## Exercise aim
Each line below must be reproduced exactly, though the pictures are to be dropped.
##### Records for processing
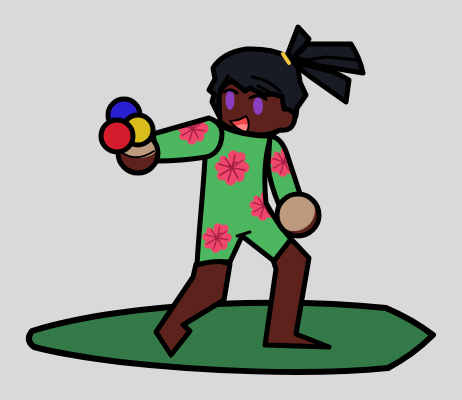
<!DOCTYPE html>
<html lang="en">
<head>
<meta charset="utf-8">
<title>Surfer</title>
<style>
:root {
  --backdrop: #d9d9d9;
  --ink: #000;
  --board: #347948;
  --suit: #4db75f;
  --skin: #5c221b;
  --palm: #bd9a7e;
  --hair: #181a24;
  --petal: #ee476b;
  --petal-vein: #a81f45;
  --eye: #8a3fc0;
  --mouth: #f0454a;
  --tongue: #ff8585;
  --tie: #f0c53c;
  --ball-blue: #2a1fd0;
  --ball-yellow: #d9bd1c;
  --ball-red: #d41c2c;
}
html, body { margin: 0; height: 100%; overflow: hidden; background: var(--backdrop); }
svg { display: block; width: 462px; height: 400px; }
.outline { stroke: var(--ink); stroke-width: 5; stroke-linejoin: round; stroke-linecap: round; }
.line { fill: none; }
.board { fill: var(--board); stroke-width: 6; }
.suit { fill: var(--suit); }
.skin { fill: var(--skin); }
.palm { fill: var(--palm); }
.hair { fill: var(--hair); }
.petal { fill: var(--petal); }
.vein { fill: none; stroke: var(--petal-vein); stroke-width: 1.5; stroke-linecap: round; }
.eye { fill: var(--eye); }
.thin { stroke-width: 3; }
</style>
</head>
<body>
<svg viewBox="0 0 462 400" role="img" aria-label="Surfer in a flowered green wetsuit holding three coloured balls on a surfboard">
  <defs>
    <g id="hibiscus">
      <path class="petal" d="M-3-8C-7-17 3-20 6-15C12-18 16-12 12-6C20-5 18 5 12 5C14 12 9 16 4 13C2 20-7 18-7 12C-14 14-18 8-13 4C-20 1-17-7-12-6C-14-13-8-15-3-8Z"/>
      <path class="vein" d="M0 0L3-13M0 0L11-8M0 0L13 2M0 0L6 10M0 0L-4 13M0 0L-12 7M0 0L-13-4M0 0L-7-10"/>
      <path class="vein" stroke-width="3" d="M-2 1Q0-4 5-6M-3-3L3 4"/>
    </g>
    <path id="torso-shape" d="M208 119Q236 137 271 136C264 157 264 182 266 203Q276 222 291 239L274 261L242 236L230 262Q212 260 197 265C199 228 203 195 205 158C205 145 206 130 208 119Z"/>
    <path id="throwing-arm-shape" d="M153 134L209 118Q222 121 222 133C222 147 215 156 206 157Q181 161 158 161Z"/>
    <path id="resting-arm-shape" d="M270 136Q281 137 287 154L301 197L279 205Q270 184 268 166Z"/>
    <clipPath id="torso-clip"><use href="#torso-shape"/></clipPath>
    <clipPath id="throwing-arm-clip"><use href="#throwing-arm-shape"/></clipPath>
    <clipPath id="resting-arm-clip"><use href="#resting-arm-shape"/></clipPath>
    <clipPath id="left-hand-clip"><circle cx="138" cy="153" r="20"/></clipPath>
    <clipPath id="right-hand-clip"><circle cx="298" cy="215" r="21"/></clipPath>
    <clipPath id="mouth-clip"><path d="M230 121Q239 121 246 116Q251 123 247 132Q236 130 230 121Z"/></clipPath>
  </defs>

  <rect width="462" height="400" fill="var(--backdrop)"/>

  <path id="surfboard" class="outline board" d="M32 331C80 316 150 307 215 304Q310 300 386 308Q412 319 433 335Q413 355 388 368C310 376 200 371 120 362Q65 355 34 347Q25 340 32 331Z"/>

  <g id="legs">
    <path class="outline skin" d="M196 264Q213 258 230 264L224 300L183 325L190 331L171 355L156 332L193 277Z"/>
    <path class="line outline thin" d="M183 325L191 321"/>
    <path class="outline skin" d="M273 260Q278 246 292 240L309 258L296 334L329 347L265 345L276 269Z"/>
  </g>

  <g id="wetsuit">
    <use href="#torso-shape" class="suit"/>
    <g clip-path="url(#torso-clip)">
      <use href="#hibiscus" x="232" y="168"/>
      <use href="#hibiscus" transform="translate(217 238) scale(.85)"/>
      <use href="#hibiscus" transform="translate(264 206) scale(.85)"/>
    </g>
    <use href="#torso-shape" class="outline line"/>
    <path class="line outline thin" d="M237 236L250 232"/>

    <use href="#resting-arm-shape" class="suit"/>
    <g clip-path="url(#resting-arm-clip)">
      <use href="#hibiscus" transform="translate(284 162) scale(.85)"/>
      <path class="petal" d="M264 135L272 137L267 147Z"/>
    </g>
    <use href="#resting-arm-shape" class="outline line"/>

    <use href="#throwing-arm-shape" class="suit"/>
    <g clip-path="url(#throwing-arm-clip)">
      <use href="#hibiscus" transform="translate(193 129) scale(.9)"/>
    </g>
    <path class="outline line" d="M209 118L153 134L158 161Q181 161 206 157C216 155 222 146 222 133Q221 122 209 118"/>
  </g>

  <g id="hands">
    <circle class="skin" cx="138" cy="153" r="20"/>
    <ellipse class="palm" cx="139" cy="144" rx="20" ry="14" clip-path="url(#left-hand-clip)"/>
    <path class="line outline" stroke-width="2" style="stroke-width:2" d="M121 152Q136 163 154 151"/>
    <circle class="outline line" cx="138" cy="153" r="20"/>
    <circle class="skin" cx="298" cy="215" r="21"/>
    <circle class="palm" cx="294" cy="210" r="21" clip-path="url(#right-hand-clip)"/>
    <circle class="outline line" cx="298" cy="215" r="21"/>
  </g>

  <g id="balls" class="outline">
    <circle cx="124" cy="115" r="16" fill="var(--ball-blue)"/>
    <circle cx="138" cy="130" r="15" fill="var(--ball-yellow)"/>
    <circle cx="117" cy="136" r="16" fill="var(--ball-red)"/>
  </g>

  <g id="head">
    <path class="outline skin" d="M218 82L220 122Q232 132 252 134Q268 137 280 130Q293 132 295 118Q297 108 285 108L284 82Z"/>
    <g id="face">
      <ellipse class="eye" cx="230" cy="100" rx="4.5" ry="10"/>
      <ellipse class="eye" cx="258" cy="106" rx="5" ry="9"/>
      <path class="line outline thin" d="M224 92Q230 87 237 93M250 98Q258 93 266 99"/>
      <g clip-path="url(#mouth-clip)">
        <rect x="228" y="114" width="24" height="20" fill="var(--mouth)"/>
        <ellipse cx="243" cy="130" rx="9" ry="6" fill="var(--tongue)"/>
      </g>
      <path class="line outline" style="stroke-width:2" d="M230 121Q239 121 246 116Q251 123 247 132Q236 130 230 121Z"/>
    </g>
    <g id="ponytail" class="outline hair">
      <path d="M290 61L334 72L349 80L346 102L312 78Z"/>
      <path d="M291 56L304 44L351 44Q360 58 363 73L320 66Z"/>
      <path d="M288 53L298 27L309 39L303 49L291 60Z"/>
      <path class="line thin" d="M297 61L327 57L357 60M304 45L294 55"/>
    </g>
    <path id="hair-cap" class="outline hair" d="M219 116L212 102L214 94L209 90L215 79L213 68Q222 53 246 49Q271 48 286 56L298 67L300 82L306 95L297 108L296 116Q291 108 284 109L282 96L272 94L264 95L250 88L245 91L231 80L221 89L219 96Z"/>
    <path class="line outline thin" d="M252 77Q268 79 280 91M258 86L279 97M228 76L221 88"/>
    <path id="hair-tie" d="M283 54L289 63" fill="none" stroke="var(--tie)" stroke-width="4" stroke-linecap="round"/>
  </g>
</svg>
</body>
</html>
##########
## Result below
<!DOCTYPE html>
<html lang="en">
<head>
<meta charset="utf-8">
<title>Surfer</title>
<style>
:root {
  --backdrop: #d9d9d9;
  --ink: #000;
  --board: #347948;
  --suit: #4db75f;
  --skin: #5c221b;
  --palm: #bd9a7e;
  --hair: #181a24;
  --petal: #ee476b;
  --petal-vein: #a81f45;
  --eye: #8a3fc0;
  --mouth: #f0454a;
  --tongue: #ff8585;
  --tie: #f0c53c;
  --ball-blue: #2a1fd0;
  --ball-yellow: #d9bd1c;
  --ball-red: #d41c2c;
}
html, body { margin: 0; height: 100%; overflow: hidden; background: var(--backdrop); }
svg { display: block; width: 462px; height: 400px; }
.outline { stroke: var(--ink); stroke-width: 5; stroke-linejoin: round; stroke-linecap: round; }
.line { fill: none; }
.board { fill: var(--board); stroke-width: 6; }
.suit { fill: var(--suit); }
.skin { fill: var(--skin); }
.palm { fill: var(--palm); }
.hair { fill: var(--hair); }
.petal { fill: var(--petal); }
.vein { fill: none; stroke: var(--petal-vein); stroke-width: 1.5; stroke-linecap: round; }
.eye { fill: var(--eye); }
.thin { stroke-width: 3; }
</style>
</head>
<body>
<svg viewBox="0 0 462 400" role="img" aria-label="Surfer in a flowered green wetsuit holding three coloured balls on a surfboard">
  <defs>
    <g id="hibiscus">
      <path class="petal" d="M-3-8C-7-17 3-20 6-15C12-18 16-12 12-6C20-5 18 5 12 5C14 12 9 16 4 13C2 20-7 18-7 12C-14 14-18 8-13 4C-20 1-17-7-12-6C-14-13-8-15-3-8Z"/>
      <path class="vein" d="M0 0L3-13M0 0L11-8M0 0L13 2M0 0L6 10M0 0L-4 13M0 0L-12 7M0 0L-13-4M0 0L-7-10"/>
      <path class="vein" stroke-width="3" d="M-2 1Q0-4 5-6M-3-3L3 4"/>
    </g>
    <path id="torso-shape" d="M208 119Q236 137 271 136C264 157 264 182 266 203Q276 222 291 239L274 261L242 236L230 262Q212 260 197 265C199 228 203 195 205 158C205 145 206 130 208 119Z"/>
    <path id="throwing-arm-shape" d="M153 134L209 118Q222 121 222 133C222 147 215 156 206 157Q181 161 158 161Z"/>
    <path id="resting-arm-shape" d="M270 136Q281 137 287 154L301 197L279 205Q270 184 268 166Z"/>
    <clipPath id="torso-clip"><use href="#torso-shape"/></clipPath>
    <clipPath id="throwing-arm-clip"><use href="#throwing-arm-shape"/></clipPath>
    <clipPath id="resting-arm-clip"><use href="#resting-arm-shape"/></clipPath>
    <clipPath id="left-hand-clip"><circle cx="138" cy="153" r="20"/></clipPath>
    <clipPath id="right-hand-clip"><circle cx="298" cy="215" r="21"/></clipPath>
    <clipPath id="mouth-clip"><path d="M230 121Q239 121 246 116Q251 123 247 132Q236 130 230 121Z"/></clipPath>
  </defs>

  <rect width="462" height="400" fill="var(--backdrop)"/>

  <path id="surfboard" class="outline board" d="M32 331C80 316 150 307 215 304Q310 300 386 308Q412 319 433 335Q413 355 388 368C310 376 200 371 120 362Q65 355 34 347Q25 340 32 331Z"/>

  <g id="legs">
    <path class="outline skin" d="M196 264Q213 258 230 264L224 300L183 325L190 331L171 355L156 332L193 277Z"/>
    <path class="line outline thin" d="M183 325L191 321"/>
    <path class="outline skin" d="M273 260Q278 246 292 240L309 258L296 334L329 347L265 345L276 269Z"/>
  </g>

  <g id="wetsuit">
    <use href="#torso-shape" class="suit"/>
    <g clip-path="url(#torso-clip)">
      <use href="#hibiscus" x="232" y="168"/>
      <use href="#hibiscus" transform="translate(217 238) scale(.85)"/>
      <use href="#hibiscus" transform="translate(264 206) scale(.85)"/>
    </g>
    <use href="#torso-shape" class="outline line"/>
    <path class="line outline thin" d="M237 236L250 232"/>

    <use href="#resting-arm-shape" class="suit"/>
    <g clip-path="url(#resting-arm-clip)">
      <use href="#hibiscus" transform="translate(284 162) scale(.85)"/>
      <path class="petal" d="M264 135L272 137L267 147Z"/>
    </g>
    <use href="#resting-arm-shape" class="outline line"/>

    <use href="#throwing-arm-shape" class="suit"/>
    <g clip-path="url(#throwing-arm-clip)">
      <use href="#hibiscus" transform="translate(193 129) scale(.9)"/>
    </g>
    <path class="outline line" d="M209 118L153 134L158 161Q181 161 206 157C216 155 222 146 222 133Q221 122 209 118"/>
  </g>

  <g id="hands">
    <circle class="skin" cx="138" cy="153" r="20"/>
    <ellipse class="palm" cx="139" cy="144" rx="20" ry="14" clip-path="url(#left-hand-clip)"/>
    <path class="line outline" stroke-width="2" style="stroke-width:2" d="M121 152Q136 163 154 151"/>
    <circle class="outline line" cx="138" cy="153" r="20"/>
    <circle class="skin" cx="298" cy="215" r="21"/>
    <circle class="palm" cx="294" cy="210" r="21" clip-path="url(#right-hand-clip)"/>
    <circle class="outline line" cx="298" cy="215" r="21"/>
  </g>

  <g id="balls" class="outline">
    <circle cx="124" cy="115" r="16" fill="var(--ball-blue)"/>
    <circle cx="138" cy="130" r="15" fill="var(--ball-yellow)"/>
    <circle cx="117" cy="136" r="16" fill="var(--ball-red)"/>
  </g>

  <g id="head">
    <path class="outline skin" d="M218 82L220 122Q232 132 252 134Q268 137 280 130Q293 132 295 118Q297 108 285 108L284 82Z"/>
    <g id="face">
      <ellipse class="eye" cx="230" cy="100" rx="4.5" ry="10"/>
      <ellipse class="eye" cx="258" cy="106" rx="5" ry="9"/>
      <path class="line outline thin" d="M224 92Q230 87 237 93M250 98Q258 93 266 99"/>
      <g clip-path="url(#mouth-clip)">
        <rect x="228" y="114" width="24" height="20" fill="var(--mouth)"/>
        <ellipse cx="243" cy="130" rx="9" ry="6" fill="var(--tongue)"/>
      </g>
      <path class="line outline" style="stroke-width:2" d="M230 121Q239 121 246 116Q251 123 247 132Q236 130 230 121Z"/>
    </g>
    <g id="ponytail" class="outline hair">
      <path d="M290 61L334 72L349 80L346 102L312 78Z"/>
      <path d="M291 56L304 44L351 44Q360 58 363 73L320 66Z"/>
      <path d="M288 53L298 27L309 39L303 49L291 60Z"/>
      <path class="line thin" d="M297 61L327 57L357 60M304 45L294 55"/>
    </g>
    <path id="hair-cap" class="outline hair" d="M219 116L212 102L214 94L209 90L215 79L213 68Q222 53 246 49Q271 48 286 56L298 67L300 82L306 95L297 108L296 116Q291 108 284 109L282 96L272 94L264 95L250 88L245 91L231 80L221 89L219 96Z"/>
    <path class="line outline thin" d="M252 77Q268 79 280 91M258 86L279 97M228 76L221 88"/>
    <path id="hair-tie" d="M283 54L289 63" fill="none" stroke="var(--tie)" stroke-width="4" stroke-linecap="round"/>
  </g>
</svg>
</body>
</html>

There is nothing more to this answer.